Demolishing the right's "Founding Myth": America was never a "Christian nation" - 2019-05-18
As I reported last year, nothing did more to elect Donald Trump than the belief in America as a "Christian nation." By that measure, nothing could be more timely than a book that takes that myth head on and fundamentally destroys it. Such a book has just been published: "The Founding Myth: Why Christian Nationalism is Un-American" by Andrew L. Seidel, a constitutional attorney who works for the Freedom From Religion Foundation.
Seidel is far from the first author to address the historical myths and confusions of political philosophy that sustain Christian nationalism. But no one has written a book quite like this before, because of its sweep, its depth, its viewpoint and its tone. "The Founding Myth" goes far beyond debunking the false history that Christian nationalists advance to a detailed examination of how biblical principles are fundamentally at odds with our constitutional order. The rare exceptions at the time of our founding — biblical support for slavery and the subjugation of women — do not reflect how we view the Constitution today.

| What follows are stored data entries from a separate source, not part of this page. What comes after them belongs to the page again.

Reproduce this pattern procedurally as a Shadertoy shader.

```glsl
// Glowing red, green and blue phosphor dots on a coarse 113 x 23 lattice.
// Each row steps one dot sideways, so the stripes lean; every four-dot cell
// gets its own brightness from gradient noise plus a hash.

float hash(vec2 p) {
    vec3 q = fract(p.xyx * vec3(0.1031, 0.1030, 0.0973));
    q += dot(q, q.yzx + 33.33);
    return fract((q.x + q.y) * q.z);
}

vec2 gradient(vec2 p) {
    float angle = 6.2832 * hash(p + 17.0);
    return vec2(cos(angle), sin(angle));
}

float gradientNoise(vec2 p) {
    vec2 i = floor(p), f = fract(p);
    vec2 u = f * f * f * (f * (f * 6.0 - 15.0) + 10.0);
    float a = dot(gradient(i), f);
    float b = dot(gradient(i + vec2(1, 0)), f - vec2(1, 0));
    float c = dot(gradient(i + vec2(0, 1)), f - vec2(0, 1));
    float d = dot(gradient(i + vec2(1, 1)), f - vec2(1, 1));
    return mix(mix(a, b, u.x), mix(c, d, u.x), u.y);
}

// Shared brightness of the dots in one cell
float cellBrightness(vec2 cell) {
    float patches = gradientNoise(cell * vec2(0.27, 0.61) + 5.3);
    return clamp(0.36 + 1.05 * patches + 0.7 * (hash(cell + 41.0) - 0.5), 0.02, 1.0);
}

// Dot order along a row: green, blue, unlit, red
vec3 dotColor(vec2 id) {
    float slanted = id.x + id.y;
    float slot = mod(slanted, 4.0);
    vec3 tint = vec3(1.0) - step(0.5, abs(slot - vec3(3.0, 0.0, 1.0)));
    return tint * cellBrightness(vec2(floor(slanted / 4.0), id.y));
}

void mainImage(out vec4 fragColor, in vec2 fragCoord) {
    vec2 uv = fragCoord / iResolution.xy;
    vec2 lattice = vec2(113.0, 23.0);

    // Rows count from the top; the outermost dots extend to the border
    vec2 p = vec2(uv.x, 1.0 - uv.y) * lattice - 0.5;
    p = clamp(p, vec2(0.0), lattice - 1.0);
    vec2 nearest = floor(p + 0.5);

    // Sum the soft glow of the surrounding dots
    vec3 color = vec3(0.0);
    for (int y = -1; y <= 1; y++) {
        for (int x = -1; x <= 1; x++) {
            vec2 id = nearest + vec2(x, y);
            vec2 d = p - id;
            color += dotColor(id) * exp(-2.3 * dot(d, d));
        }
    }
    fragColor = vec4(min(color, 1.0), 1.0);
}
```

In addition, the fact that the Constitution has evolved, and was designed to do so, points to another sharp contrast with the unchanging edicts of the Bible, many of which simply go ignored today in order to preserve the mythic appeal. Seidel also examines how linguistic trappings — "In God We Trust" on our currency, "under God" in the Pledge of Allegiance, etc. — do not reflect deep principles of national political philosophy, but rather episodes of national weakness and political opportunism that cloud and obscure our true heritage.